You can already see the writing on the wall, can't you?

"Elizabeth Ann!" I said, invoking her middle name in the time-honored way that parents do, as if to say, "Sweetheart . . . Darling . . . Please pay careful attention to what I'm about to say next, because it is VERY important."

Or words to that effect.

"Elizabeth Ann, what are you doing?"

What is it that compels parents to ask children what they are doing when we already know the answer? It was clear that Elizabeth was enjoying decorating her toaster pastry. But suddenly, when I asked her what she was doing - middle name and all - she stopped having fun.

"I'm . . . uh . . . frosting . . . uh . . . getting ready to . . . uh . . . eat," she stammered.

"And what about your friend?" I asked. "What is she going to eat?"

Elizabeth looked at her friend and shrugged her shoulders. "I don't know," she said.

I shook my head, absolutely incredulous.

"Elizabeth Ann, you know better than that!" I said. "We don't eat in front of guests. That's rude! I can't believe you!"

Elizabeth blushed. Yes - she knew better. I turned my attention to her friend. "Please forgive my rude daughter," I said, feigning joviality while still hoping to communicate to Elizabeth this critical, life-altering message. "Would you like one of those toaster pastries too?"

"Yes," the little girl said quickly. "That'd be good."

"Elizabeth, please cook a pastry for your friend," I said, triumphantly.

"And next time, don't be so rude!"

One would have thought that was enough instruction on the subject for one day. But no - compulsive obsessive father that I am, I couldn't wait to pound away at this lesson a little more as soon as her friend was gone.

Think of it as the sledgehammer approaching to parenting.

"I don't get it, Elizabeth," I said. "How could you even bring yourself to eat in front of your friend without offering something to her?"

Elizabeth looked me square in the eyes - patiently, lovingly.

"But I did, Dad."

Uh-oh. I could sense another parental blooper about to erupt. Somebody call Dick Clark.

"You did?"

"Sure," she said. "I offered her a pastry. I offered her toast. I offered her juice - whatever she wanted. And she just shrugged her shoulders and said she didn't know. I figured it was OK for me to go ahead and fix something for myself while she was making up her mind."

Sounded pretty reasonable to me too, come to think of it. But there was just one thing: "Why didn't you tell me that when I was making such a big deal of it in front of your friend?"

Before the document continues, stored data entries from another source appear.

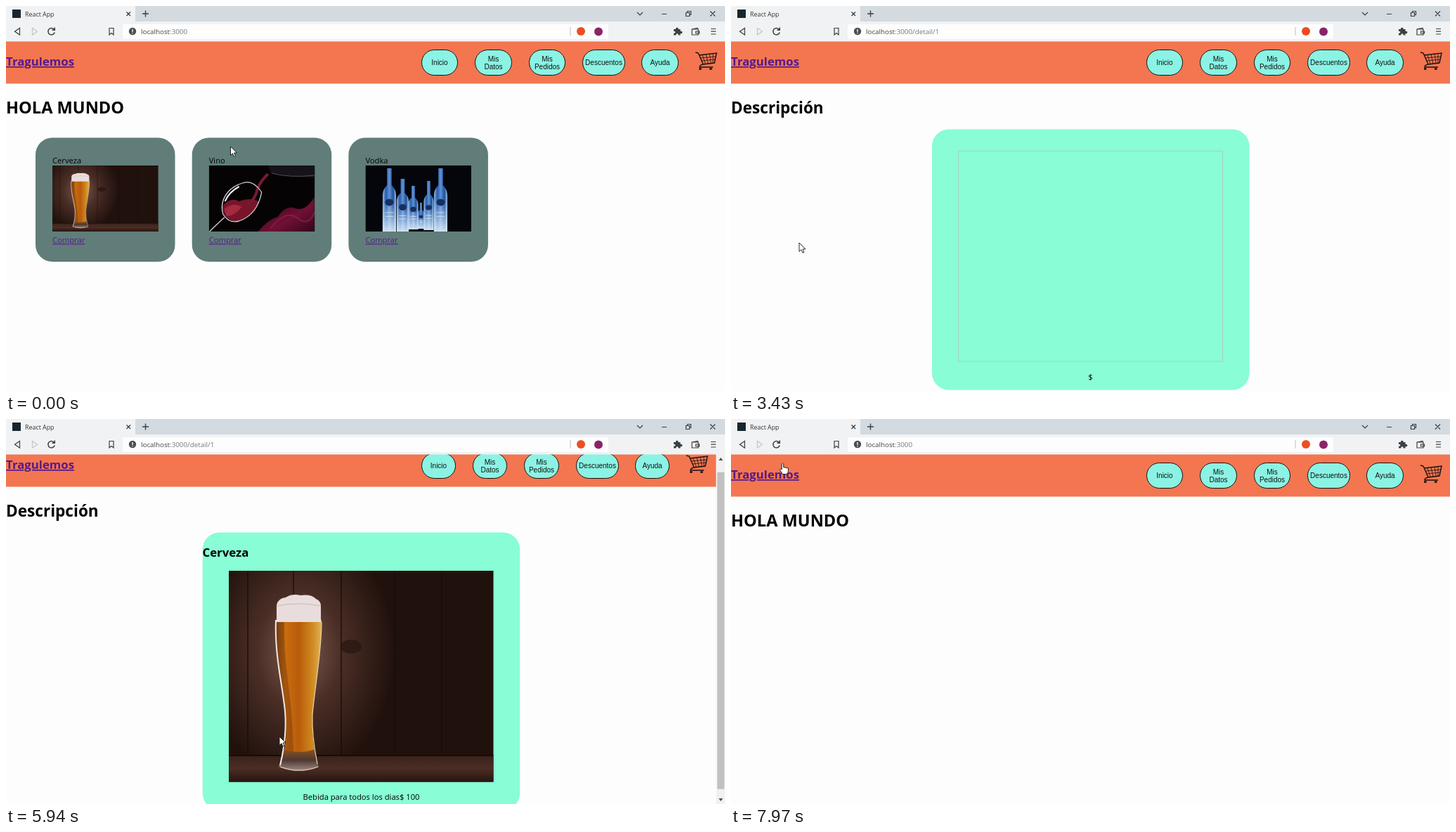
Animation, 1023 px wide and 548 px high, one loop 8000 ms. Source, as an HTML page:

```html
<!DOCTYPE html>
<html lang="es">
<head>
<meta charset="utf-8">
<title>React App</title>
<style>
html, body { margin: 0; width: 100%; height: 100%; overflow: hidden; background: #fdfdfd }
svg { display: block; font-family: "Open Sans", "Noto Sans", sans-serif }
.h1 { font-weight: 700; font-size: 22.6px }
.h2 { font-weight: 700; font-size: 16.8px }
.p { font-size: 11.2px }
.link { fill: #551a8b; text-decoration: underline }
.btn text { font: 10px "Liberation Sans", Arial, sans-serif; text-anchor: middle; fill: #111 }
.btn rect { fill: #8bf3e4; stroke: #111 }
.ui { fill: none; stroke: #3c3f43; stroke-width: 1.2 }
</style>
</head>
<body>
<svg width="1023" height="548" viewBox="0 0 1023 548">
  <defs>
    <radialGradient id="glow" gradientUnits="userSpaceOnUse" cx="100" cy="115" r="180" gradientTransform="matrix(.75 0 0 1 25 0)">
      <stop offset="0" stop-color="#7d5c50"/><stop offset=".45" stop-color="#4a2e26"/><stop offset="1" stop-color="#21110d"/>
    </radialGradient>
    <linearGradient id="table" x2="0" y2="1">
      <stop offset="0" stop-color="#38211a"/><stop offset=".5" stop-color="#4b2e25"/><stop offset="1" stop-color="#28140f"/>
    </linearGradient>
    <linearGradient id="ale">
      <stop offset="0" stop-color="#8a4a14"/><stop offset=".2" stop-color="#c96d10"/><stop offset=".5" stop-color="#b95c0b"/>
      <stop offset=".8" stop-color="#d08a20"/><stop offset="1" stop-color="#e0b458"/>
    </linearGradient>
    <linearGradient id="base" x2="0" y2="1">
      <stop offset="0" stop-color="#8a5220"/><stop offset=".5" stop-color="#4d3832"/><stop offset="1" stop-color="#a08c84"/>
    </linearGradient>
    <linearGradient id="blue">
      <stop offset="0" stop-color="#8fb8e6"/><stop offset=".25" stop-color="#285cab"/><stop offset=".5" stop-color="#5d92d4"/>
      <stop offset=".8" stop-color="#20509b"/><stop offset="1" stop-color="#a4c8ee"/>
    </linearGradient>
    <linearGradient id="shine" x2="0" y2="1">
      <stop offset=".5" stop-color="#dff0ff" stop-opacity="0"/><stop offset="1" stop-color="#e8f5ff" stop-opacity=".85"/>
    </linearGradient>
    <linearGradient id="splash" x2="1" y2="1">
      <stop offset="0" stop-color="#2a0413"/><stop offset=".6" stop-color="#701035"/><stop offset="1" stop-color="#31061a"/>
    </linearGradient>
    <clipPath id="photo"><path d="M0 0H150.5V94H0Z"/></clipPath>

    <g id="beer">
      <path fill="url(#glow)" d="M0 0H376.5V300.5H0Z"/>
      <path d="M27 0V262M92 0V40M160 0V262M236 0V262M303 0V262" stroke="#180b08" stroke-width="2" opacity=".65"/>
      <ellipse cx="174" cy="108" rx="15" ry="10" fill="#28140f" opacity=".7"/>
      <path fill="url(#table)" d="M0 262H376.5V300.5H0Z"/>
      <path d="M0 263H376" stroke="#170b08" stroke-width="2"/>
      <path fill="url(#ale)" d="M68 70H132C132 115 123 160 119 205Q118 235 123 264H78Q84 235 80 200C76 160 66 120 68 70Z"/>
      <path fill="#5c2a0b" opacity=".35" d="M68 73H79C77 130 91 180 92 262H80Q84 235 80 200C76 160 66 120 68 73Z"/>
      <path fill="url(#base)" d="M78 254Q100 262 122 254L128 279Q100 291 71 279Z"/>
      <path fill="#e9dcdc" d="M68 73V49Q70 39 81 38Q90 32 102 35Q117 33 124 40Q131 43 131 50V73Z"/>
      <path fill="none" stroke="#c9b8b8" d="M68 50Q100 44 131 50"/>
      <path fill="none" stroke="#f3e9df" stroke-width="2" d="M67 70C65 120 76 160 80 200Q83 235 73 277"/>
      <path fill="none" stroke="#e8d2a0" stroke-width="1.2" d="M132 73C132 115 123 160 119 205Q118 235 126 275M73 279Q100 289 127 279"/>
    </g>
    <g id="wine" clip-path="url(#photo)">
      <path fill="#060305" d="M0 0H151V94H0Z"/>
      <path fill="#17131a" d="M84 0H151V17Q112 16 88 10Z"/>
      <path fill="none" stroke="#55505a" d="M89 11Q116 18 150 14"/>
      <path fill="url(#splash)" d="M70 94Q84 77 98 73Q108 58 120 60Q136 68 150 45V94Z"/>
      <path fill="none" stroke="#8c244b" stroke-width="2" opacity=".7" d="M88 89Q110 62 126 75T151 65"/>
      <path fill="#78152a" d="M19 59Q29 44 43 51Q57 45 71 51Q62 76 40 79Q22 80 19 59Z"/>
      <path fill="#a42a3f" d="M22 62Q35 51 47 59Q35 73 25 72Z"/>
      <path fill="none" stroke="#751b31" stroke-width="4" d="M84 12Q72 24 69 34Q66 48 55 56"/>
      <path fill="none" stroke="#d9d6db" stroke-width="1.3" d="M48 25C25 32 15 51 20 69Q28 83 43 79Q69 70 75 38M48 25Q63 20 75 38M22 74Q14 81 1 94"/>
      <path fill="none" stroke="#fff" stroke-width="2" d="M43 30Q28 38 23 51"/>
    </g>
    <g id="vodka" clip-path="url(#photo)"><path fill="#04060c" d="M0 0H151V94H0Z"/></g>

    <g id="cart" fill="none" stroke="#1a1010">
      <path stroke-width="1.4" d="M0 2L4 3 11 19Q6 20 6 23H25M5 6L30 3 27 17 11 19"/>
      <path stroke-width=".8" d="M7 10L29 8M9 14L28 12M10 6L14 18M15 5L18 18M20 4L22 17M25 4L25 17"/>
      <path stroke-width="2.6" d="M5 25.5H8.5M20 25.5H23.5"/>
    </g>
    <path id="arrow" fill="#fff" stroke="#111" stroke-width=".9" d="M0 0V12.5L3 9.8 5 14.4 7 13.5 5.1 9H9Z"/>
    <path id="hand" fill="#fff" stroke="#111" stroke-width=".9" d="M-1.2 1Q0-.8 1.2 1V6L8 7.5V11Q8 14 6 16H0L-4 10Q-4 8-1.2 9Z"/>
  </defs>

  <path fill="#fdfdfd" d="M0 0H1023V548H0Z"/>
  <g id="page"></g>

  <g id="scrollbar">
    <path fill="#f1f1f1" d="M1010.5 50H1023V548H1010.5Z"/>
    <rect id="thumb" x="1012" width="10" height="451" fill="#c1c1c1"/>
    <path fill="#505050" d="M1014 59L1017 55 1020 59ZM1014 540L1017 544 1020 540Z"/>
  </g>

  <g id="browser">
    <path fill="#d3dae0" d="M0 0H1023V22H0Z"/>
    <path fill="#f0f2f3" d="M0 0H184V22H1023V50.500H0Z"/>
    <rect x="166" y="26" width="691" height="21" rx="2" fill="#fdfdfd"/>
    <rect x="9" y="5" width="12" height="12" fill="#17262e"/>
    <text x="27" y="14.500" font-size="8.9" fill="#333">React App</text>
    <text x="192" y="39.700" font-size="9.8" fill="#444">localhost<tspan id="path" fill="#74777b"></tspan></text>
    <g class="ui">
      <path d="M171.500 8.500L177 14M177 8.500L171.500 14M194 11H203M198.500 6.500V15.500" stroke-width="1.400"/>
      <path d="M898 9L902 13 906 9M933 11.500H940M967.500 9.500H972.500V14.500H967.500ZM969.500 9V7.500H974.500V12.500H973M1002 7.500L1009 14.500M1009 7.500L1002 14.500"/>
      <path d="M19.500 31.500V41L12.500 36.200Z"/>
      <path d="M37.500 31.500V41L44.500 36.200Z" stroke="#c4c7ca"/>
      <path d="M68.500 33.500A4.700 4.700 0 1 0 69.200 37.500M69.300 30.500V34.300H65.500" stroke-width="1.500"/>
      <path d="M147 31.500H153V41L150 38.500 147 41Z"/>
      <path d="M803 30V42" stroke="#c6c8cb"/>
      <path d="M976 33H985V41H976V33L984 31.500V33M981.500 36H986.500V39H981.500Z"/>
      <path d="M1003 32.500H1010M1003 36.200H1010M1003 40H1010"/>
    </g>
    <circle cx="180" cy="36" r="5.200" fill="#4b4e52"/>
    <path d="M180 33V37M180 38V39.300" stroke="#fff" stroke-width="1.300"/>
    <circle cx="818" cy="36" r="6" fill="#ee4d24"/>
    <circle cx="843" cy="36.500" r="6" fill="#8a2468"/>
    <path fill="#3c3f43" d="M950 33H953A1.800 1.800 0 1 1 956.500 33H959.500V36A1.800 1.800 0 1 1 959.500 39V41.500H956.500A1.600 1.600 0 1 0 953.500 41.500H950V38.500A1.500 1.500 0 1 0 950 36Z"/>
  </g>
  <use id="cursor"/>
</svg>
<script>
const $ = id => document.getElementById(id);
const LOOP = 8000, MAX_SCROLL = 22.5;
const DETAIL = 3365, LOADED = 5470, HOME = 7700;

const bottle = ([x, top, w, bottom]) => {
  const h = bottom - top, n = w * .17, y = k => top + h * k;
  const shape = `M${x - n} ${top}H${x + n}V${y(.27)}Q${x + w / 2} ${y(.33)} ${x + w / 2} ${y(.43)}V${bottom}H${x - w / 2}V${y(.43)}Q${x - w / 2} ${y(.33)} ${x - n} ${y(.27)}Z`;
  return `<path fill="url(#blue)" d="${shape}"/><path fill="url(#shine)" d="${shape}"/>
    <ellipse cx="${x}" cy="${y(.54)}" rx="${w * .32}" ry="${w * .26}" fill="#172f60"/>
    <path d="M${x - w * .3} ${y(.7)}H${x + w * .3}M${x - w * .3} ${y(.76)}H${x + w * .3}" stroke="#d9e9fa" stroke-width=".8"/>`;
};
$('vodka').innerHTML += [[34, 4, 19, 94], [53, 19, 17, 94], [107, 4, 19, 94], [90, 22, 14, 92], [68, 29, 14, 91], [79, 53, 9, 90]].map(bottle).join('');

const labels = ['Inicio', 'Mis Datos', 'Mis Pedidos', 'Descuentos', 'Ayuda'];
function header(width, spans, cartX) {
  const buttons = labels.map((label, i) => {
    const [x, w] = spans[i], words = label.split(' ');
    const lines = words.map((word, k) =>
      `<text x="${x + w / 2}" y="${words.length > 1 ? 78.5 + 11 * k : 84.3}">${word}</text>`);
    return `<rect x="${x + .5}" y="62.5" width="${w - 1}" height="36" rx="18"/>` + lines.join('');
  });
  return `<path fill="#f37650" d="M0 50H${width}V110.500H0Z"/>
    <text class="h2 link" x="0" y="85">Tragulemos</text>
    <g class="btn">${buttons.join('')}</g><use href="#cart" x="${cartX}" y="64"/>`;
}
const wide = header(1023, [[591, 52], [667, 53], [744, 52], [820, 61], [904, 53]], 981);
const narrow = header(1010.5, [[591, 49], [664, 49], [737, 50], [811, 61], [895, 49]], 968);

const title = (text, size) => `<text class="h1" x="0" y="152.500" style="font-size:${size}px">${text}</text>`;
const panel = (x, h) => `<rect x="${x}" y="175.500" width="451.500" height="${h}" rx="24" fill="#88fdd6"/>`;
const product = (name, photo, x) => `<rect x="${x}" y="187.500" width="198.500" height="176.500" rx="24" fill="#607d79"/>
  <text class="p" x="${x + 24}" y="224">${name}</text>
  <use href="#${photo}" transform="translate(${x + 24} 227)${photo === 'beer' ? 'scale(.4 .3128)' : ''}"/>
  <text class="p link" x="${x + 24}" y="337.300">Comprar</text>`;

const homeEmpty = wide + title('HOLA MUNDO', 23.6);
const scenes = {
  home: homeEmpty + product('Cerveza', 'beer', 42) + product('Vino', 'wine', 264.700) + product('Vodka', 'vodka', 487.400),
  homeEmpty,
  detailEmpty: wide + title('Descripción', 22.6) + panel(286, 371) +
    `<path fill="none" stroke="#a9cdbf" d="M323.500 206.500H699.500V506H323.500Z"/>
     <text class="p" x="511.500" y="531.500" text-anchor="middle">$</text>`,
  detail: narrow + title('Descripción', 22.6) + panel(279.700, 395) +
    `<text class="h2" x="279.500" y="209.700">Cerveza</text><use href="#beer" x="317" y="230"/>
     <text class="p" x="505.500" y="555.500" text-anchor="middle">Bebida para todos los dias$ 100</text>`
};

// Pointer stops: time, x, y
const stops = [
  [0, 319.500, 200], [350, 325, 215], [830, 345, 270], [1630, 402, 352], [2130, 408, 389],
  [2450, 345, 412], [2800, 200, 390], [3200, 97, 337], [3800, 97, 337], [4300, 215, 385],
  [5000, 402, 448], [5100, 402, 448], [5300, 392, 452], [5940, 389, 452], [6220, 375, 445],
  [6670, 123, 329], [6900, 112, 260], [7400, 74, 62], [7940, 74, 62], [8000, 73, 63]
];
const clamp = v => Math.min(1, Math.max(0, v));
const smooth = v => v * v * (3 - 2 * v);

function pointer(t) {
  const i = stops.findIndex(s => s[0] > t);
  const [t0, x0, y0] = stops[i - 1], [t1, x1, y1] = stops[i];
  const k = smooth((t - t0) / (t1 - t0));
  return [x0 + (x1 - x0) * k, y0 + (y1 - y0) * k];
}

let shown;
function draw(now) {
  const t = now % LOOP;
  const scene = t < DETAIL ? 'home' : t < LOADED ? 'detailEmpty' : t < HOME ? 'detail' : 'homeEmpty';
  if (scene !== shown) {
    $('page').innerHTML = scenes[scene];
    $('path').textContent = ':3000' + (scene.startsWith('detail') ? '/detail/1' : '');
    $('scrollbar').style.display = scene === 'detail' ? '' : 'none';
    shown = scene;
  }
  const scroll = scene === 'detail' ? MAX_SCROLL * smooth(clamp((t - 5870) / 122)) : 0;
  $('page').setAttribute('transform', `translate(0 ${-scroll})`);
  $('thumb').setAttribute('y', 63 + scroll * .91);

  const [x, y] = pointer(t);
  const overLink = t > 3130 && t < DETAIL || t > 7340;
  $('cursor').setAttribute('href', overLink ? '#hand' : '#arrow');
  $('cursor').setAttribute('transform', `translate(${x} ${y})`);
  requestAnimationFrame(draw);
}
requestAnimationFrame(draw);
</script>
</body>
</html>
```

"I didn't want to embarrass her," she said, gently. "And I didn't want to embarrass you."

Too late - already took care of that myself.

# # #

--- Joseph Walker


Look for Joe's book, "How Can You Mend a Broken Spleen? Home Remedies for an Ailing World." It is available on-line through